Finally, as the Affordable Care Act is set for implementation next January, the Health and Welfare Committee introduced SB 163, also known as ‘mandate lite’ legislation. The measure would allow insurance companies to provide products for healthy individuals and families who plan on resisting the ACA’s requirement. Insurance companies would be able to sell medical policies that could exclude coverage of mental health, pharmacy, or chiropractic treatments to individuals who wouldn’t use them and don’t want to pay for them. The legislation will bring more certainty to the marketplace and provide Kansans with a safety net if their employer decided to drop their coverage.

Joint Committee Appointment

Senate President Susan Wagle recently announced appointments to the nine joint committees for the 2013 legislative session. I am honored to be appointed to the Joint Committee on State-Tribal Relations. The joint committee seats five senators, three appointed by the senate president and two appointed by the senate minority leader.

Governor’s Office of Appointments

This office assists the Governor with the appointment of more than 1,000 individuals to serve on Kansas’ Boards and Commissions. All qualified and service-minded Kansans are encouraged to participate in our State’s government by offering to serve on a board or commission, or by recommending qualified candidates. Serving Kansas on a board or commission is both an honor and a privilege. If you are interested or know of someone who would be a good candidate, please let me know and I will help with the paperwork and contact the office here on the second floor of the Capitol.

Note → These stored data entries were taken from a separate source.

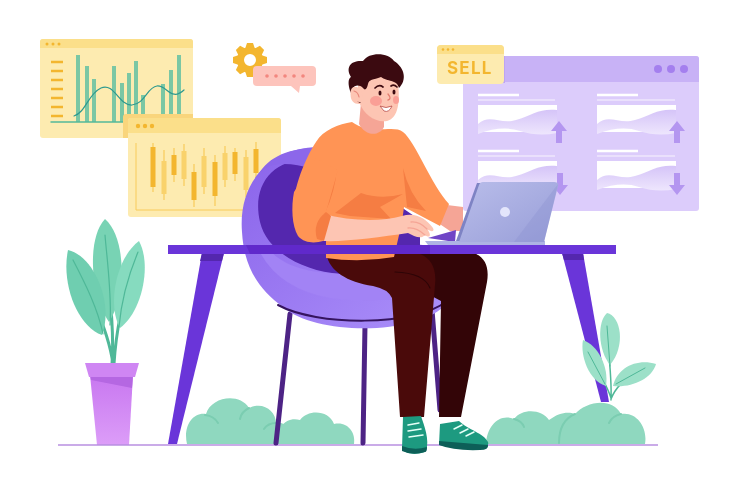
<!DOCTYPE html>
<html lang="en">
<head>
<meta charset="utf-8">
<title>Trader at a desk</title>
<style>
:root{
  --cream:#fdebb0; --cream-bar:#fbdf8a; --gold:#f3b62f; --candle:#f8cb5a; --teal:#55b99b;
  --lilac:#dcccfb; --lilac-bar:#c8b2f6; --lilac-mid:#b496f0; --violet:#6a35d9; --violet-deep:#5427ae; --violet-soft:#a283f5;
  --skin:#fdc5b3; --skin-shade:#f5a596; --hair:#3b0a10; --shirt:#ff9455; --shirt-shade:#f57d43;
  --trouser:#4a0a0a; --trouser-dark:#330507; --shoe:#1d9a80; --shoe-dark:#0d5f58;
  --leaf:#78d3b4; --leaf-dark:#4fb898; --bush:#8fd8bf; --bush-shade:#7bcdb1; --pot:#cf86f3; --pot-dark:#b567e2;
}
html,body{margin:0;background:#fff;overflow:hidden}
svg{display:block;width:740px;height:492px}
.sell{font:700 17px Inter,"Open Sans",sans-serif;fill:var(--gold);letter-spacing:.6px}
.line{fill:none;stroke-linecap:round;stroke-linejoin:round}
</style>
</head>
<body>
<svg viewBox="0 0 740 492" role="img" aria-label="A man trading on a laptop at a desk, surrounded by chart windows and plants">
<defs>
  <linearGradient id="shell" x1="0" y1="0" x2="1" y2="1"><stop offset="0" stop-color="#8a63ea"/><stop offset="1" stop-color="#ab90fa"/></linearGradient>
  <linearGradient id="lid" x1="0" y1="0" x2="1" y2="1"><stop offset="0" stop-color="#b9bdea"/><stop offset="1" stop-color="#989ed8"/></linearGradient>
  <linearGradient id="wave" x1="0" y1="0" x2="0" y2="1"><stop offset="0" stop-color="#d5c4f8"/><stop offset="1" stop-color="#eee6fd"/></linearGradient>
  <linearGradient id="potfill" x1="0" y1="0" x2="0" y2="1"><stop offset="0" stop-color="#c877f0"/><stop offset="1" stop-color="#dc9df8"/></linearGradient>
  <g id="chart-card">
    <path d="M0 0h79v27h-79z" fill="#fff"/>
    <path d="M0 19C12 8 22 20 38 15S62 3 79 5V28Q60 32 42 26T0 29z" fill="url(#wave)"/>
  </g>
  <path id="arrow-up" d="M0 -11 8 -1H3V11H-3V-1H-8z" fill="var(--lilac-mid)"/>
  <path id="tooth" d="M-3 -17h6l2 6h-10z"/>
</defs>

<g id="bar-chart-window">
  <rect x="40" y="39" width="153" height="99" rx="3" fill="var(--cream)"/>
  <path d="M40 48v-6q0-3 3-3h147q3 0 3 3v6z" fill="var(--cream-bar)"/>
  <g fill="var(--gold)"><circle cx="47" cy="44" r="1.5"/><circle cx="53" cy="44" r="1.5"/><circle cx="59" cy="44" r="1.5"/></g>
  <path d="M51 62h12M51 71h12M51 80h12M51 89h12M51 98h12M51 107h12M51 116h12" stroke="var(--gold)" stroke-width="2.5"/>
  <path d="M78 122V55M87 122V66M94 122V79M114 122V66M122 122V83M129 122V73M136 122V61M143 122V95M163 122V84M171 122V70M179 122V55" stroke="#7bc7a4" stroke-width="4"/>
  <path class="line" d="M51 122H187" stroke="var(--teal)" stroke-width="1.5"/>
  <path class="line" d="M74 116C86 112 88 94 101 88S119 106 132 105 147 87 157 86 171 102 184 90" stroke="#2f9a8f" stroke-width="1.2"/>
</g>

<g id="candlestick-window">
  <path d="M123 138v-21q0-3 3-3h67v24z" fill="#f9d57c"/>
  <rect x="128" y="118" width="153" height="99" rx="3" fill="var(--cream)"/>
  <path d="M128 133v-12q0-3 3-3h147q3 0 3 3v12z" fill="var(--cream-bar)"/>
  <g fill="var(--gold)"><circle cx="138" cy="126" r="2.2"/><circle cx="145" cy="126" r="2.2"/><circle cx="152" cy="126" r="2.2"/></g>
  <path d="M136 143v67h137" fill="none" stroke="var(--candle)"/>
  <path d="M153 143v49M164 150v50M174 148v34M184 144v42M194 164v43M204 148v46M215 155v51M225 146v41M235 148v33M246 150v47M256 142v40" stroke="var(--candle)" stroke-width="1.2"/>
  <path d="M153 147v40M174 155v20M194 172v28M215 162v34M235 152v22M256 149v24" stroke="var(--gold)" stroke-width="5"/>
  <path d="M164 161v33M184 151v28M204 156v31M225 153v27M246 157v33" stroke="#f9d26b" stroke-width="5"/>
</g>

<g id="settings-bubble">
  <g transform="translate(250 60)" fill="var(--gold)">
    <use href="#tooth"/><use href="#tooth" transform="rotate(45)"/><use href="#tooth" transform="rotate(90)"/><use href="#tooth" transform="rotate(135)"/><use href="#tooth" transform="rotate(180)"/><use href="#tooth" transform="rotate(225)"/><use href="#tooth" transform="rotate(270)"/><use href="#tooth" transform="rotate(315)"/>
    <circle r="9.5" fill="none" stroke="var(--gold)" stroke-width="7"/>
  </g>
  <path d="M257 66h55q4 0 4 4v12q0 4-4 4h-12l-1 7-8-7h-34q-4 0-4-4V70q0-4 4-4z" fill="#fdc4bc"/>
  <g fill="#f3877f"><circle cx="267" cy="76" r="1.8"/><circle cx="276" cy="76" r="1.8"/><circle cx="285" cy="76" r="1.8"/><circle cx="294" cy="76" r="1.8"/><circle cx="303" cy="76" r="1.8"/></g>
</g>

<g id="market-window">
  <rect x="463" y="56" width="236" height="155" rx="3" fill="var(--lilac)"/>
  <path d="M463 82V59q0-3 3-3h230q3 0 3 3v23z" fill="var(--lilac-bar)"/>
  <g fill="#a47fee"><circle cx="658" cy="69" r="4"/><circle cx="671" cy="69" r="4"/><circle cx="684" cy="69" r="4"/></g>
  <path d="M478 95h41M478 151h41M597 95h41M597 151h41" stroke="#fff" stroke-width="2.5"/>
  <path d="M478 100h77M478 156h77M597 100h78M597 156h78" stroke="#efe7fd" stroke-width="1.5"/>
  <use href="#chart-card" x="478" y="105"/><use href="#chart-card" x="597" y="105"/>
  <use href="#chart-card" x="478" y="161"/><use href="#chart-card" x="597" y="161"/>
  <use href="#arrow-up" x="559" y="132"/><use href="#arrow-up" x="677" y="132"/>
  <use href="#arrow-up" transform="translate(560 184) rotate(180)"/><use href="#arrow-up" transform="translate(677 184) rotate(180)"/>
</g>
<g id="sell-tag">
  <path d="M463 83V56h42v27z" fill="#bda4f3"/>
  <rect x="437" y="45" width="67" height="39" rx="4" fill="var(--cream)"/>
  <path d="M437 54v-5q0-4 4-4h59q4 0 4 4v5z" fill="var(--cream-bar)"/>
  <g fill="var(--gold)"><circle cx="443" cy="49.500" r="1.300"/><circle cx="448" cy="49.500" r="1.300"/><circle cx="453" cy="49.500" r="1.300"/></g>
  <text class="sell" x="447" y="74" textLength="45">SELL</text>
</g>

<g id="bushes">
  <path d="M187 444C183 427 192 412 206 414 211 397 239 392 249 408 263 401 276 411 276 423 286 421 293 432 291 444z" fill="var(--bush)"/>
  <path d="M205 415q9 1 13 8M249 408q-8 4-9 11M276 423q-8 0-12 6" class="line" stroke="var(--bush-shade)" stroke-width="2"/>
  <path d="M276 444C276 427 287 416 300 420 308 409 329 410 334 424 347 421 356 432 354 444z" fill="var(--bush)"/>
</g>

<g id="desk-legs" fill="var(--violet)">
  <path d="M202 253h22L177 444h-9z"/><path d="M202 253h22l-2 8h-22z" fill="var(--violet-deep)"/>
  <path d="M562 253h21l26 149h-8z"/><path d="M562 253h21l1 7h-20z" fill="var(--violet-deep)"/>
</g>

<g id="bush-right">
  <path d="M486 444C487 425 500 413 514 419 522 408 542 409 549 420 558 413 568 411 575 414 585 402 612 396 621 414 636 411 648 427 645 444z" fill="var(--bush)"/>
  <path d="M559 443c0-13 4-24 16-29M621 414q-9 2-12 9M514 419q8 2 10 8" class="line" stroke="var(--bush-shade)" stroke-width="2"/>
</g>
<g id="sprig">
  <path class="line" d="M611 400C612 375 608 350 607 335M611 398C606 383 600 376 594 362M611 399C616 386 627 377 639 370" stroke="var(--leaf-dark)" stroke-width="1.5"/>
  <g fill="#9ce0c8">
    <path d="M610 365C598 350 597 322 607 313 621 316 626 346 610 365z"/>
    <path d="M606 386C589 381 580 356 583 340 598 345 609 367 606 386z"/>
    <path d="M613 386C617 367 638 358 656 364 652 379 631 388 613 386z"/>
  </g>
  <path class="line" d="M610 366 607 326M605 384 588 352M616 384 645 368" stroke="var(--leaf-dark)" stroke-width="1"/>
</g>

<g id="potted-plant">
  <path class="line" d="M112 364C115 320 106 270 105 240M113 364C109 335 97 312 83 270M114 364C116 330 123 300 133 262" stroke="var(--leaf-dark)" stroke-width="3"/>
  <path d="M109 322C91 297 86 239 105 219 126 237 127 295 109 322z" fill="var(--leaf)"/>
  <path d="M102 335C77 326 61 283 68 250 94 256 114 303 102 335z" fill="#6fceb0"/>
  <path d="M120 328C107 305 116 258 139 241 152 265 142 312 120 328z" fill="#86dbbf"/>
  <path class="line" d="M110 325C112 295 107 260 105 235M103 334C98 309 85 283 73 260M119 327C121 304 128 276 138 252" stroke="var(--leaf-dark)" stroke-width="1.2"/>
  <path d="M90 375h43l-4 70H97z" fill="url(#potfill)"/>
  <path d="M90 375h43l-1 13-41-8z" fill="var(--pot-dark)"/>
  <path d="M85 363h54l-4 14H89z" fill="var(--pot)"/>
</g>
<path id="ground" d="M58 445H658" stroke="#b98fe0" stroke-width="1.500"/>

<g id="chair">
  <path d="M290 314 276 443M365 325 363 443M432 310 440 410" class="line" stroke="#4d2385" stroke-width="5"/>
  <path d="M318 147C270 148 238 182 242 232 244 266 257 288 283 307 316 336 420 336 447 303V248L318 232z" fill="url(#shell)"/>
  <path d="M318 160C275 155 251 183 260 222 267 252 303 271 340 274H420V220L318 150z" fill="var(--violet-deep)"/>
  <path d="M318 148C283 148 266 160 257 177 264 163 286 160 312 169z" fill="#8c67ea"/>
  <path d="M266 246C282 267 309 274 352 274H440V290Q390 306 330 298 275 288 257 246z" fill="var(--violet-soft)"/>
  <path class="line" d="M278 305C316 326 415 327 447 301" stroke="#35145f" stroke-width="2"/>
</g>

<g id="trader">
  <g id="legs">
    <path d="M385 251H463C483 252 490 264 487 282L461 417H439L441 301 390 274z" fill="var(--trouser-dark)"/>
    <path d="M326 252H413C430 255 437 267 435 285L424 417H400L392 298Q388 289 373 286C346 282 328 270 326 252z" fill="var(--trouser)"/>
    <path class="line" d="M395 272Q424 273 430 288" stroke="#2d0406" stroke-width="1.200"/>
  </g>
  <g id="shoes">
    <path d="M403 417 421 416C424 425 430 440 426 451 421 455 406 455 402 449z" fill="var(--shoe)"/>
    <path d="M402 446q12 5 25 1 0 5-2 5-12 4-23-1z" fill="var(--shoe-dark)"/>
    <path d="M440 424 459 421C468 430 484 433 488 442 490 449 479 449 470 449L439 445z" fill="var(--shoe)"/>
    <path d="M439 441 488 445q1 5-8 5-26 1-41-5z" fill="var(--shoe-dark)"/>
    <path class="line" d="M408 425l11-2M408 431l13-2M409 437l14-2M454 429l8-4M460 433l8-4M466 436l8-4" stroke="#e5fff6" stroke-width="1.500"/>
  </g>
  <g id="body">
    <path d="M422 180 447 205 463 207V231H450L425 214z" fill="var(--skin-shade)"/>
    <path d="M352 122C371 136 394 124 403 132 415 141 432 186 449 204L440 226 404 207 402 222 394 257Q360 263 326 258V240L294 222C289 197 304 160 316 142 323 130 339 124 352 122z" fill="var(--shirt)"/>
    <path d="M403 168 407 207 426 211Q409 194 403 168z" fill="var(--shirt-shade)"/>
    <path d="M361 193Q381 200 403 194 391 201 380 207L391 219 350 216 335 213z" fill="var(--shirt-shade)"/>
    <path class="line" d="M336 170Q334 192 325 211" stroke="var(--shirt-shade)" stroke-width="1.500"/>
  </g>
  <g id="head">
    <path d="M361 103 384 108V127C379 137 365 136 359 124z" fill="var(--skin-shade)"/>
    <path d="M358 79C370 73 387 73 398 83 400 100 399 118 387 121 375 123 364 114 360 104 349 105 347 89 358 88z" fill="var(--skin)"/>
    <path d="M361 103C351 101 345 80 351 77 345 67 351 60 363 61 370 51 389 53 394 61 405 68 407 80 399 88 397 79 387 82 381 77 373 80 369 79 368 84 367 89 365 91 363 88 357 82 349 88 353 95z" fill="var(--hair)"/>
    <path d="M361 102C352 103 348 93 352 88 357 84 362 90 363 95z" fill="var(--skin)"/>
    <path class="line" d="M354 91q4 1 5 6" stroke="#e88a7d" stroke-width="1.200"/>
    <ellipse cx="376" cy="101" rx="6" ry="5" fill="#fa9f96"/><ellipse cx="396" cy="100" rx="3" ry="4" fill="#fa9f96"/>
    <ellipse cx="380" cy="93" rx="1.500" ry="2.500" fill="var(--hair)"/><ellipse cx="394" cy="92" rx="1.500" ry="2.500" fill="var(--hair)"/>
    <path class="line" d="M375 88q4-4 8-1M391 86q3-2 6 1" stroke="var(--hair)" stroke-width="1.700"/>
    <path class="line" d="M388 94q4 5 0 6" stroke="#e37f72" stroke-width="1.300"/>
    <path d="M380 106q6 3 12 0-3 7-8 5z" fill="#fff" stroke="#b94e4b" stroke-width=".8"/>
  </g>
  <g id="near-arm">
    <path d="M323 214C350 221 381 222 402 216 416 212 426 219 433 228 435 232 431 232 427 229 432 235 430 239 425 235 421 240 414 236 408 233 380 237 346 242 323 241 310 238 313 222 323 214z" fill="var(--skin)"/>
    <path class="line" d="M427 229Q419 221 411 222M425 235Q416 227 408 228" stroke="var(--skin-shade)" stroke-width="1.300"/>
    <path d="M294 192C291 207 292 226 298 236 305 244 316 243 323 241 314 235 318 220 326 212L338 170 316 158z" fill="var(--shirt)"/>
    <path d="M326 212Q312 223 317 239L324 241 331 216z" fill="var(--shirt-shade)"/>
  </g>
</g>

<g id="desk-top">
  <rect x="168" y="245" width="448" height="9" fill="var(--violet)"/>
  <path d="M246 245H430V254H250z" fill="#6029cb"/>
</g>
<g id="laptop">
  <path d="M428 238 456 230 455 242z" fill="#7045c6"/>
  <path d="M425 241H545V245H428z" fill="#aeb3e4"/>
  <path d="M477 183 456 241H461L482 183z" fill="#7e83c4"/>
  <path d="M483 182H554Q559 182 558 186L544 242H459L479 185Q480 182 483 182z" fill="url(#lid)"/>
  <path d="M558 184 544 242H514z" fill="#8b91cf" opacity=".35"/>
  <circle cx="505" cy="212" r="5" fill="#e3e5fb"/>
</g>
</svg>
</body>
</html>
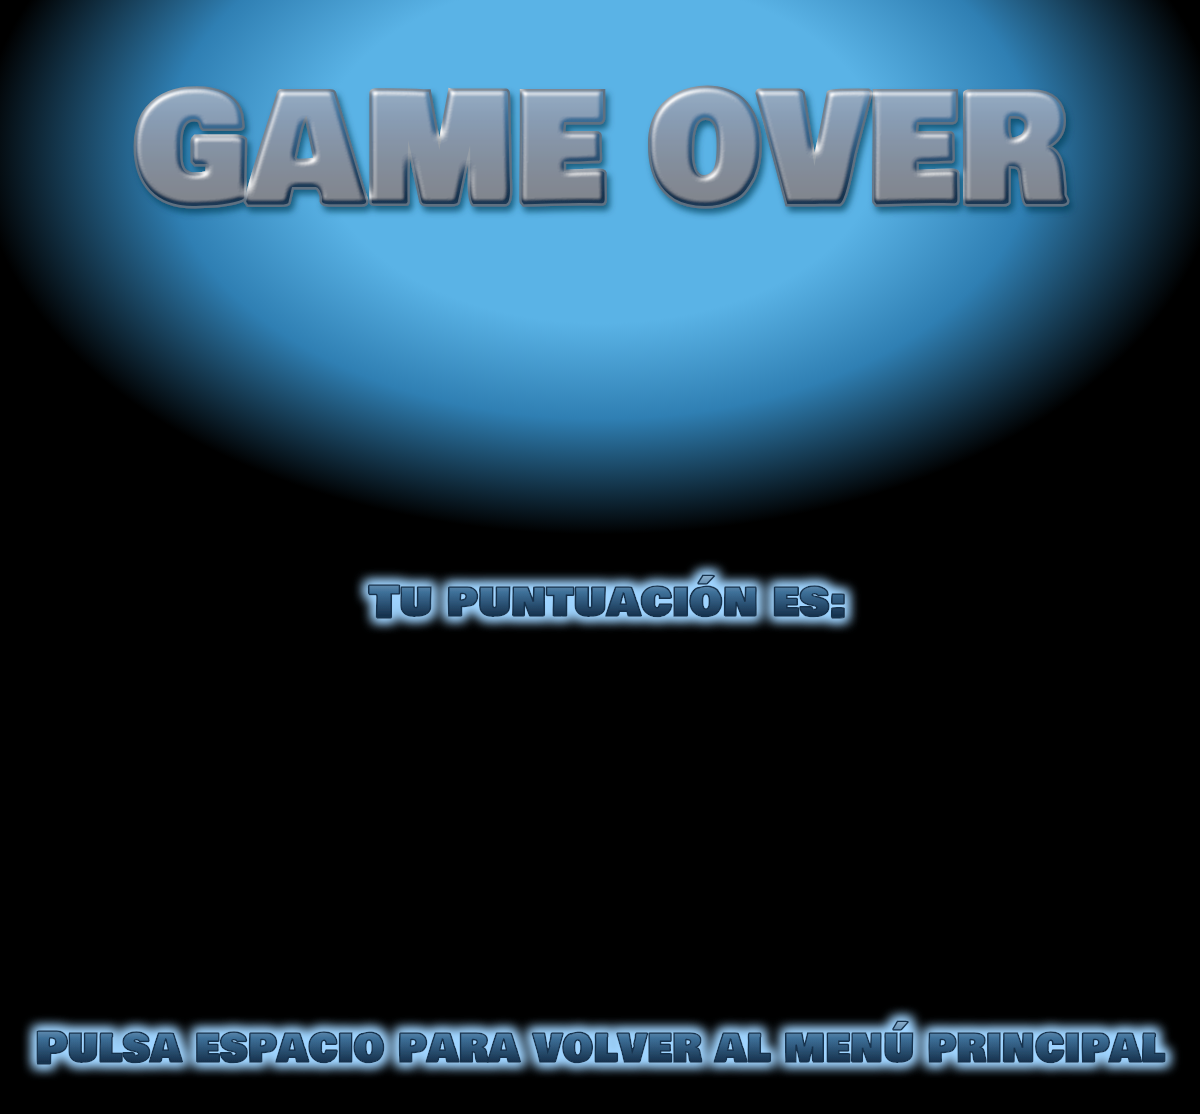
<!DOCTYPE html>
<html lang="es">
<head>
<meta charset="utf-8">
<title>Game Over</title>
<link rel="stylesheet" href="https://fonts.googleapis.com/css2?family=Bowlby+One+SC&display=swap">
<style>
  :root {
    --backdrop: #000000;
    --glow-core: #5ab3e6;
    --glow-mid: #2f7fb3;
    --glow-edge: #000000;
    --metal-light: #a9c6de;
    --metal-mid: #3d6f98;
    --metal-dark: #17324d;
    --letter-edge: #5e6f80;
    --halo: #9fd4ff;
  }
  html, body {
    margin: 0;
    padding: 0;
    width: 1200px;
    height: 1114px;
    overflow: hidden;
    background: var(--backdrop);
  }
  .game-over-screen {
    display: block;
    width: 1200px;
    height: 1114px;
  }
  .headline, .caption {
    font-family: "Bowlby One SC", "Arial Black", sans-serif;
  }
  .headline { font-size: 150px; }
  .caption { font-size: 44px; }
</style>
</head>
<body>
<svg class="game-over-screen" viewBox="0 0 1200 1114" xmlns="http://www.w3.org/2000/svg">
  <defs>
    <radialGradient id="top-glow" cx="600" cy="150" r="620" gradientUnits="userSpaceOnUse" gradientTransform="translate(0 150) scale(1 0.62) translate(0 -150)">
      <stop offset="0" stop-color="var(--glow-core)"/>
      <stop offset="0.45" stop-color="var(--glow-core)"/>
      <stop offset="0.7" stop-color="var(--glow-mid)"/>
      <stop offset="1" stop-color="var(--glow-edge)"/>
    </radialGradient>
    <linearGradient id="metal-fill" x1="0" y1="0" x2="0" y2="1">
      <stop offset="0" stop-color="var(--metal-light)"/>
      <stop offset="0.35" stop-color="var(--metal-mid)"/>
      <stop offset="0.7" stop-color="var(--metal-dark)"/>
      <stop offset="1" stop-color="var(--metal-mid)"/>
    </linearGradient>
    <filter id="bevel" x="-5%" y="-20%" width="110%" height="140%">
      <feGaussianBlur in="SourceAlpha" stdDeviation="3" result="soft"/>
      <feSpecularLighting in="soft" surfaceScale="4" specularConstant="0.9" specularExponent="18" lighting-color="#ffffff" result="shine">
        <feDistantLight azimuth="235" elevation="45"/>
      </feSpecularLighting>
      <feComposite in="shine" in2="SourceAlpha" operator="in" result="shine-in"/>
      <feOffset in="SourceAlpha" dx="3" dy="5" result="drop-offset"/>
      <feGaussianBlur in="drop-offset" stdDeviation="3" result="drop"/>
      <feColorMatrix in="drop" type="matrix" values="0 0 0 0 0  0 0 0 0 0.05  0 0 0 0 0.1  0 0 0 0.7 0" result="drop-dark"/>
      <feMerge>
        <feMergeNode in="drop-dark"/>
        <feMergeNode in="SourceGraphic"/>
        <feMergeNode in="shine-in"/>
      </feMerge>
    </filter>
    <filter id="halo" x="-10%" y="-60%" width="120%" height="220%">
      <feMorphology in="SourceAlpha" operator="dilate" radius="3" result="grown"/>
      <feGaussianBlur in="grown" stdDeviation="6" result="blurred"/>
      <feFlood flood-color="var(--halo)" result="halo-colour"/>
      <feComposite in="halo-colour" in2="blurred" operator="in" result="halo-shape"/>
      <feMerge>
        <feMergeNode in="halo-shape"/>
        <feMergeNode in="halo-shape"/>
        <feMergeNode in="SourceGraphic"/>
      </feMerge>
    </filter>
  </defs>

  <rect class="backdrop" width="1200" height="1114" fill="var(--backdrop)"/>
  <rect class="spotlight" width="1200" height="620" fill="url(#top-glow)"/>

  <g class="headline-group" filter="url(#bevel)">
    <text class="headline" x="600" y="202" text-anchor="middle" textLength="934" lengthAdjust="spacingAndGlyphs"
          fill="url(#metal-fill)" stroke="var(--letter-edge)" stroke-width="5" paint-order="stroke">GAME OVER</text>
  </g>

  <g class="score-label" filter="url(#halo)">
    <text class="caption" x="608" y="617" text-anchor="middle" textLength="478" lengthAdjust="spacingAndGlyphs"
          fill="url(#metal-fill)" stroke="var(--metal-dark)" stroke-width="1.5">Tu puntuación es:</text>
  </g>

  <g class="return-hint" filter="url(#halo)">
    <text class="caption" x="600" y="1063" text-anchor="middle" textLength="1130" lengthAdjust="spacingAndGlyphs"
          fill="url(#metal-fill)" stroke="var(--metal-dark)" stroke-width="1.5">Pulsa espacio para volver al menú principal</text>
  </g>
</svg>
</body>
</html>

Legislative Forums

Representatives Susan Concannon and Troy Waymaster and I held our first Legislative Coffee in Lincoln on Saturday sponsored by the Lincoln County Farm Bureau. The next forum will be in Marysville at the City Hall with coffee and rolls at 9:00 and the forum beginning at 9:30. It is being sponsored by the Marysville Chamber of Commerce.

I hope you take the time to track the Legislature’s work in Topeka over the course of the session. As always, I will keep you up to date on the issues facing our state during this legislative session. I encourage you to stay informed on the issues under consideration by the Kansas Legislature. Committee schedules, bills and other helpful information can be easily accessed through the legislature’s website, www.kslegislature.org. You can even listen in live during Session which is 2:30 PM in the Senate and 11:00 AM in the House. Please do not hesitate to contact me with your thoughts, concerns and questions. I enjoy hearing from my constituents on the topics we are discussing in Topeka and I appreciate the perspective from those outside of the Statehouse. As the majority of my day is spent in committee meetings and on the Senate floor, emailing me at elaine.bowers@senate.ks.gov is the best way to reach me.

Thank you for the honor of serving you!

Senator Elaine Bowers
Kansas State Capitol Building
Room 223-E
300 SW 10th St
Topeka, KS 66612
785 296-7389